• [Records to process]

= Beginning of Section =

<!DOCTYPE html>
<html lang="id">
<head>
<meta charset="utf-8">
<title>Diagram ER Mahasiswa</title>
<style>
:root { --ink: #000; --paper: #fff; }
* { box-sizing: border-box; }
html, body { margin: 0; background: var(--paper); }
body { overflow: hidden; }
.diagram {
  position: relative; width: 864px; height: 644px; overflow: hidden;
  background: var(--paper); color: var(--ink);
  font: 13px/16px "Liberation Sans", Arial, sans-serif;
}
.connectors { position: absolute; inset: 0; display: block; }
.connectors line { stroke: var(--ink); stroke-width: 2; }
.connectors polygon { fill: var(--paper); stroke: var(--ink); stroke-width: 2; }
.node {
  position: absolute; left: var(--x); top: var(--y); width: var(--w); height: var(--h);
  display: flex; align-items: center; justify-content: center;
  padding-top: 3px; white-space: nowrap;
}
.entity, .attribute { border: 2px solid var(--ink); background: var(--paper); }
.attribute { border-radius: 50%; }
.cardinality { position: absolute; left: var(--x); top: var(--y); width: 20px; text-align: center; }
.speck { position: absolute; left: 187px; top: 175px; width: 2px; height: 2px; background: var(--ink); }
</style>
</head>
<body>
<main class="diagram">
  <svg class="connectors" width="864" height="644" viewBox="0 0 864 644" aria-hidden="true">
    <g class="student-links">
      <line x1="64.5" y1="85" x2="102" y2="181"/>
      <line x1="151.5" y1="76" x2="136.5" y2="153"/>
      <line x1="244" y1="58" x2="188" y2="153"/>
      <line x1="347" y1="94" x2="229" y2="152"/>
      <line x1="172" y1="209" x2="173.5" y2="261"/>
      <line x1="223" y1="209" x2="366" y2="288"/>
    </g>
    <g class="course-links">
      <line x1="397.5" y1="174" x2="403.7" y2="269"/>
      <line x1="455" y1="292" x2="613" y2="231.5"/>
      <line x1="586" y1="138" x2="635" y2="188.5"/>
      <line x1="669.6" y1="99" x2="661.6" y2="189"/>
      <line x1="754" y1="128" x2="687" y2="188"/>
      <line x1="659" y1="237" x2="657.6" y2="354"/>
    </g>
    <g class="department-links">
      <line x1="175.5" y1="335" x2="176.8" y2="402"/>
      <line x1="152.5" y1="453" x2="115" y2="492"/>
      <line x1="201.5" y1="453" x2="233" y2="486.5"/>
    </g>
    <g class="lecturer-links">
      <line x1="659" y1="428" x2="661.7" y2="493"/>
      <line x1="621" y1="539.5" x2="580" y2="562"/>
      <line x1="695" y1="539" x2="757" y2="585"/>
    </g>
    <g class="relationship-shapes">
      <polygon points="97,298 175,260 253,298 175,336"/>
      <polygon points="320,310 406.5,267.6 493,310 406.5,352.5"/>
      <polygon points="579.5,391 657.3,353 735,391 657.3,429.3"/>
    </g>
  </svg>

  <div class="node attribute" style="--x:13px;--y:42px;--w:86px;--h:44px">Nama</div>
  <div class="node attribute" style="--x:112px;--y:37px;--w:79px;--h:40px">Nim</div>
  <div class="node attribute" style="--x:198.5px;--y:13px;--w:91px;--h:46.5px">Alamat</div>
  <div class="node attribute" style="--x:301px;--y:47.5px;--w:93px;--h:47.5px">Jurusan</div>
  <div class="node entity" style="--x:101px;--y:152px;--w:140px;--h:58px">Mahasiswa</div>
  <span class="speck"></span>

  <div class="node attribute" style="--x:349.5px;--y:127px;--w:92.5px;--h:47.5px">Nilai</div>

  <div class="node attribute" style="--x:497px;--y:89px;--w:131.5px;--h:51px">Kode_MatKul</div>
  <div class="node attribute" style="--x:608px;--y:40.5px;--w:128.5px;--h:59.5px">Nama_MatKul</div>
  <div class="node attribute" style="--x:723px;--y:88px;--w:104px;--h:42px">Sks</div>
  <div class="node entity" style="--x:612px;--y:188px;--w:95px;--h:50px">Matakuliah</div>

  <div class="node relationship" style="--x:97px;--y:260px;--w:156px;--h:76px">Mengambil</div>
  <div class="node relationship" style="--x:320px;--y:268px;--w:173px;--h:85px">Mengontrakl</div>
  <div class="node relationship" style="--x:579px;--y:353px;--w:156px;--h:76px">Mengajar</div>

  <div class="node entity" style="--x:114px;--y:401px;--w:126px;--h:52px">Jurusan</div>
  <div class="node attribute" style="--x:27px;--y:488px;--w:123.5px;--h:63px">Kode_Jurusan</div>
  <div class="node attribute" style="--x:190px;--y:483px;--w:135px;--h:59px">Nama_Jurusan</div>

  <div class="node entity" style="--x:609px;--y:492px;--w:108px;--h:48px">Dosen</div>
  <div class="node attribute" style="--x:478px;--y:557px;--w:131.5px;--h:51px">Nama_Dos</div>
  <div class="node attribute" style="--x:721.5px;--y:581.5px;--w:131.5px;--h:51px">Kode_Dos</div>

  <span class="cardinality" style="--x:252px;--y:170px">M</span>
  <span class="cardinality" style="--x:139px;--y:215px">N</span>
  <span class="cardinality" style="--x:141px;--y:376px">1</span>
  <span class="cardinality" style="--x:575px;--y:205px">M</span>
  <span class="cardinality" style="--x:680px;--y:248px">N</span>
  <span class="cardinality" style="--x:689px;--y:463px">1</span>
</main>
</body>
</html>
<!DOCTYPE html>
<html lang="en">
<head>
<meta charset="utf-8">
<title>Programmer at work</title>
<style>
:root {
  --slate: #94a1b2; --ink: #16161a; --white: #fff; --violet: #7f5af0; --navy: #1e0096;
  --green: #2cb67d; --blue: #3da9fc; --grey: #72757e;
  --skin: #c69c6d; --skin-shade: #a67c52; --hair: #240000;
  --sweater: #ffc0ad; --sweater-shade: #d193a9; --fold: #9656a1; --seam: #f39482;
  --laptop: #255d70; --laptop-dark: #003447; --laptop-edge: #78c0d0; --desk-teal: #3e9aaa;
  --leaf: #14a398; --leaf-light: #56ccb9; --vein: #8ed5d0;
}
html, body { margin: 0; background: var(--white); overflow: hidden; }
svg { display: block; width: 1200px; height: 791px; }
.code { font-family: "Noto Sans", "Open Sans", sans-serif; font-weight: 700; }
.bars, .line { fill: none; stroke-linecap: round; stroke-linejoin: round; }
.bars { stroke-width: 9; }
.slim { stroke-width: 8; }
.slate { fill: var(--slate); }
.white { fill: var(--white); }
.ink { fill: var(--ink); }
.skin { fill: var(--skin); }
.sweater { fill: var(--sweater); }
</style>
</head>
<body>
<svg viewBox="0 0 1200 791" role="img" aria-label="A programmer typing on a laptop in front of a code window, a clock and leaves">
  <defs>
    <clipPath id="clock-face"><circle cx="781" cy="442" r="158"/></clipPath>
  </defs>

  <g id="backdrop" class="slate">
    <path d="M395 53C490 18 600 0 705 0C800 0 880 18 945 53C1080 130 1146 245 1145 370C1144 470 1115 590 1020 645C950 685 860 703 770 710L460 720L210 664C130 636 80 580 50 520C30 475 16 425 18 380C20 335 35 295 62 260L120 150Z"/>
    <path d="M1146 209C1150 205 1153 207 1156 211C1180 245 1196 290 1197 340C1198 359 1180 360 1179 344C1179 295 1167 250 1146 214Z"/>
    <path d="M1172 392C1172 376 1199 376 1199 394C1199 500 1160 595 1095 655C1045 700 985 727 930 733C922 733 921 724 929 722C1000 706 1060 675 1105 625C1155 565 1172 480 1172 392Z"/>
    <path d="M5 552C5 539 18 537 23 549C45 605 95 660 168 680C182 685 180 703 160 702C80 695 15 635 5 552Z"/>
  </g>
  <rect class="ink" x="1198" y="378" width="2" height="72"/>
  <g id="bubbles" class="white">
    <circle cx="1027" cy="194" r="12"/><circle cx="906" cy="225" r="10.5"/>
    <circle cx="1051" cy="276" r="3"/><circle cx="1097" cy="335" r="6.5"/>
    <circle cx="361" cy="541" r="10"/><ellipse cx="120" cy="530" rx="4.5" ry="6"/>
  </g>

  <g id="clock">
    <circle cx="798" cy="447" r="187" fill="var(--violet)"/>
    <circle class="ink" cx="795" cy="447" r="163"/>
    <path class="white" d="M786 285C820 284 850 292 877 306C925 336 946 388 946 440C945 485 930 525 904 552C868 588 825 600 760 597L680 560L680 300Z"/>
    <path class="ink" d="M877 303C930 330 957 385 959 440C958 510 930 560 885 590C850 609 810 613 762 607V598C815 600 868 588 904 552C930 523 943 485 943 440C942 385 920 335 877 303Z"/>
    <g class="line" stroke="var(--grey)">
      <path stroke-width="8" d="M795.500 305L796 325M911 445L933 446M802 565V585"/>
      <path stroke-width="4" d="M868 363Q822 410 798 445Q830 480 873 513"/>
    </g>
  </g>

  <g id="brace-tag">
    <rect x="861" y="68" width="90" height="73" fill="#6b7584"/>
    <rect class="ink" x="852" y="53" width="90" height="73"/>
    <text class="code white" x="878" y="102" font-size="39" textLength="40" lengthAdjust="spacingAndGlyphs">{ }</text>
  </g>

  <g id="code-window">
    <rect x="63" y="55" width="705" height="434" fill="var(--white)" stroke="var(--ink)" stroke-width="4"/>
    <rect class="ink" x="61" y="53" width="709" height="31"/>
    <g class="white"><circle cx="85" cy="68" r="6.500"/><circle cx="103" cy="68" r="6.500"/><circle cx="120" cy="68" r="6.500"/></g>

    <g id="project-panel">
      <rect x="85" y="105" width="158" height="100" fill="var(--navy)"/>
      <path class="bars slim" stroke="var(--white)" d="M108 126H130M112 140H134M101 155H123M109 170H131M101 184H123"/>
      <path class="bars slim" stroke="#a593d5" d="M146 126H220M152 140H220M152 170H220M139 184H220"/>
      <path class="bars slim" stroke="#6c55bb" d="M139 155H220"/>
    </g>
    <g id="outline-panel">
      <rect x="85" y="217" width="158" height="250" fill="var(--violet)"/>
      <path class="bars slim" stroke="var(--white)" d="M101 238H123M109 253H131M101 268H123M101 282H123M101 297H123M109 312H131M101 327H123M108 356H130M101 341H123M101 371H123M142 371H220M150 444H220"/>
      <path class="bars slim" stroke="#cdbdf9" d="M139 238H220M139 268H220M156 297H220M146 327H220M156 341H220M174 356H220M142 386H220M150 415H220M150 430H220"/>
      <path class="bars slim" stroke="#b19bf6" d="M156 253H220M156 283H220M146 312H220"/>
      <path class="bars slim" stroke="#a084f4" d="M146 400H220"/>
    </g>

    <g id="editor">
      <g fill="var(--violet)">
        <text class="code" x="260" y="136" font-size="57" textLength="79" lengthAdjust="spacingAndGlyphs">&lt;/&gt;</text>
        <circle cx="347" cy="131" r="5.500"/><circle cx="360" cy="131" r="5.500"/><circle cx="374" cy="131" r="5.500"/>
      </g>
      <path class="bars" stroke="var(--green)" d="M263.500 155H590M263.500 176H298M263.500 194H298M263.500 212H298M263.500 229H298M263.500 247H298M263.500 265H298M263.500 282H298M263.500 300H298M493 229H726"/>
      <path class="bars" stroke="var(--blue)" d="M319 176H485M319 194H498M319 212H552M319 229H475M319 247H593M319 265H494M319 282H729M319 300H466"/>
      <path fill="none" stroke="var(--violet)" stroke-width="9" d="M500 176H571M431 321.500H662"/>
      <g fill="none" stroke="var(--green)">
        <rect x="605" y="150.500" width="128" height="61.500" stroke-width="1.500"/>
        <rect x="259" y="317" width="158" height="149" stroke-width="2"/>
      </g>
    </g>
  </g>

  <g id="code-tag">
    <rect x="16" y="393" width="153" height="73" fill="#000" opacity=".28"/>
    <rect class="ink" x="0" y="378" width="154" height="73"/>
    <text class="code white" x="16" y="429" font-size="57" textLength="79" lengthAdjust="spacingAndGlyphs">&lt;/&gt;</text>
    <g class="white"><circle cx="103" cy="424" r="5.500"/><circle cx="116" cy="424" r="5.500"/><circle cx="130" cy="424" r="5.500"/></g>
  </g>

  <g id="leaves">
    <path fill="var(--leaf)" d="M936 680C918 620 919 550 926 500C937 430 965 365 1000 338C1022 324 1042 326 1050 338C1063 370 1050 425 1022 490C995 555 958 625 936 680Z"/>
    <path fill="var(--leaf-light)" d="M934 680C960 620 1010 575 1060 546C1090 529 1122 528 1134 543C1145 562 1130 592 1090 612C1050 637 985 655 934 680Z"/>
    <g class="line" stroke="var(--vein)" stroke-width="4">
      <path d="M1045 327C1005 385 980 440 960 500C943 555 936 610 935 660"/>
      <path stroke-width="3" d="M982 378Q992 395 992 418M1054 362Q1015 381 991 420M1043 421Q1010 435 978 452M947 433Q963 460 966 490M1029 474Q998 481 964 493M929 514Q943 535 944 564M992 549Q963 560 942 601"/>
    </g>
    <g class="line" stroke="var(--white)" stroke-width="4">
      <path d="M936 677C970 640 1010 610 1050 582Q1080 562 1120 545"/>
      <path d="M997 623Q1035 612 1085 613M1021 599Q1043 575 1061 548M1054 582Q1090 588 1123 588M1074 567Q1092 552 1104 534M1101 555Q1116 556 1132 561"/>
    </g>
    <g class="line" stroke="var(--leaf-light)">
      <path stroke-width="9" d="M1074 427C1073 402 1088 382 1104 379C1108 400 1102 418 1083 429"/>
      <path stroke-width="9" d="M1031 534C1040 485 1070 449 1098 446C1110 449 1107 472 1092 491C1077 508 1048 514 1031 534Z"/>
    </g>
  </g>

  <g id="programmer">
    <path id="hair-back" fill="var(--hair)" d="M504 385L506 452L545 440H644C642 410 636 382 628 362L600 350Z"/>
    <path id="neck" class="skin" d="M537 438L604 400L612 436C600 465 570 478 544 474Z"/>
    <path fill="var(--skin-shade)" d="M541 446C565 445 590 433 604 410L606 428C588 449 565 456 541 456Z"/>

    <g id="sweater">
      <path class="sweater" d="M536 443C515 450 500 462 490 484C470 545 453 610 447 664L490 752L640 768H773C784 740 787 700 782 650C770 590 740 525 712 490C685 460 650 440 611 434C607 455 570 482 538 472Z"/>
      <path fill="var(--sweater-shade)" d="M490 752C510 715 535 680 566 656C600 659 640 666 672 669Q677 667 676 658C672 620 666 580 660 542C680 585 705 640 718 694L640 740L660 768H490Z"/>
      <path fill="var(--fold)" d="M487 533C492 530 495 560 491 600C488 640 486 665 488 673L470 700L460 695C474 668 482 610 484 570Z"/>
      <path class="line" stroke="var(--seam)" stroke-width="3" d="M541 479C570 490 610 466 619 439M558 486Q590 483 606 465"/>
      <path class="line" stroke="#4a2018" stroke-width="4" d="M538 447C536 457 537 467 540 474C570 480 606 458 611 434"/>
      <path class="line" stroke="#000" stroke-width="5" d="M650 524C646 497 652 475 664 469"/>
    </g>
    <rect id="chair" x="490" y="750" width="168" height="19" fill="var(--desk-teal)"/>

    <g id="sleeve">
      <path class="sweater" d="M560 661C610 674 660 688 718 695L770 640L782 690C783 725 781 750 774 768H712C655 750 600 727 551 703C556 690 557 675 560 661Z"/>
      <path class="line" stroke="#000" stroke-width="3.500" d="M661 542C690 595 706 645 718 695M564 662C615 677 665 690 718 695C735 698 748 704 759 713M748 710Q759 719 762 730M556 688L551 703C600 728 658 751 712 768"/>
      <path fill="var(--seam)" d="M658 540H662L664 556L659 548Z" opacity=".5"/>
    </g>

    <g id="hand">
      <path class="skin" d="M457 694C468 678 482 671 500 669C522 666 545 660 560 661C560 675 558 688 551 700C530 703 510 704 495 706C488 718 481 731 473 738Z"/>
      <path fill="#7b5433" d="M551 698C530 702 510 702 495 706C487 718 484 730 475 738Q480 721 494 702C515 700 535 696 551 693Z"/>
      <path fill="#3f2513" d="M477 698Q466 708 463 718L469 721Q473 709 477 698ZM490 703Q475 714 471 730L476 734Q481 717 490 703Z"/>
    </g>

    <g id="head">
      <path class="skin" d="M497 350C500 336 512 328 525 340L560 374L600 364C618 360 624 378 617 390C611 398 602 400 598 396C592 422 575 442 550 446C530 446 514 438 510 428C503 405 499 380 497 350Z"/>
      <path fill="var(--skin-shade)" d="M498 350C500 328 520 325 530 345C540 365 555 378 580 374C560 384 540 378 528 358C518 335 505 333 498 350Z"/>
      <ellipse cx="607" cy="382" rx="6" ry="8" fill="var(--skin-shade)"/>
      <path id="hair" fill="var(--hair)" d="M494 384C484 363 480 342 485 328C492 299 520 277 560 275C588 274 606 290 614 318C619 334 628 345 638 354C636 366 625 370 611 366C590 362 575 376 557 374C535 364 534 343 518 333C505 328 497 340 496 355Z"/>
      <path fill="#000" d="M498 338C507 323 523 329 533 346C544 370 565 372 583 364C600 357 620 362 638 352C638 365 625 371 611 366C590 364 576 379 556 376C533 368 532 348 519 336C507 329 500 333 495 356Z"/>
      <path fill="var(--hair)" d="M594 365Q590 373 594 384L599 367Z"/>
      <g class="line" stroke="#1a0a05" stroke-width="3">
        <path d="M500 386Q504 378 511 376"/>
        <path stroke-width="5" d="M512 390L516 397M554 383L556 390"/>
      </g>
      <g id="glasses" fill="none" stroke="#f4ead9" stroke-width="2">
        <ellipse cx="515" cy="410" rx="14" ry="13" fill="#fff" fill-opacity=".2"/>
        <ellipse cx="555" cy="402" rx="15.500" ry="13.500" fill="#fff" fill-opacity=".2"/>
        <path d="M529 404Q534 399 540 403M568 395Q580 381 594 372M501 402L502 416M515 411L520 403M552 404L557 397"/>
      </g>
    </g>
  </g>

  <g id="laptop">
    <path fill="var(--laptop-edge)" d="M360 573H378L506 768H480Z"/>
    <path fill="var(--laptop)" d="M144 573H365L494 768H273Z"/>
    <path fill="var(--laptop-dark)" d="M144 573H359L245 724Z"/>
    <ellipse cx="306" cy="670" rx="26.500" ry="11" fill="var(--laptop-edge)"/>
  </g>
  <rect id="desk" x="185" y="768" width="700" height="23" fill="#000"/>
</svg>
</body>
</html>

= End of Section =

• [What you should do]
Find and copy each line of the listing above that holds the word "title".

• [Result of this task]
<title>Diagram ER Mahasiswa</title>
<title>Programmer at work</title>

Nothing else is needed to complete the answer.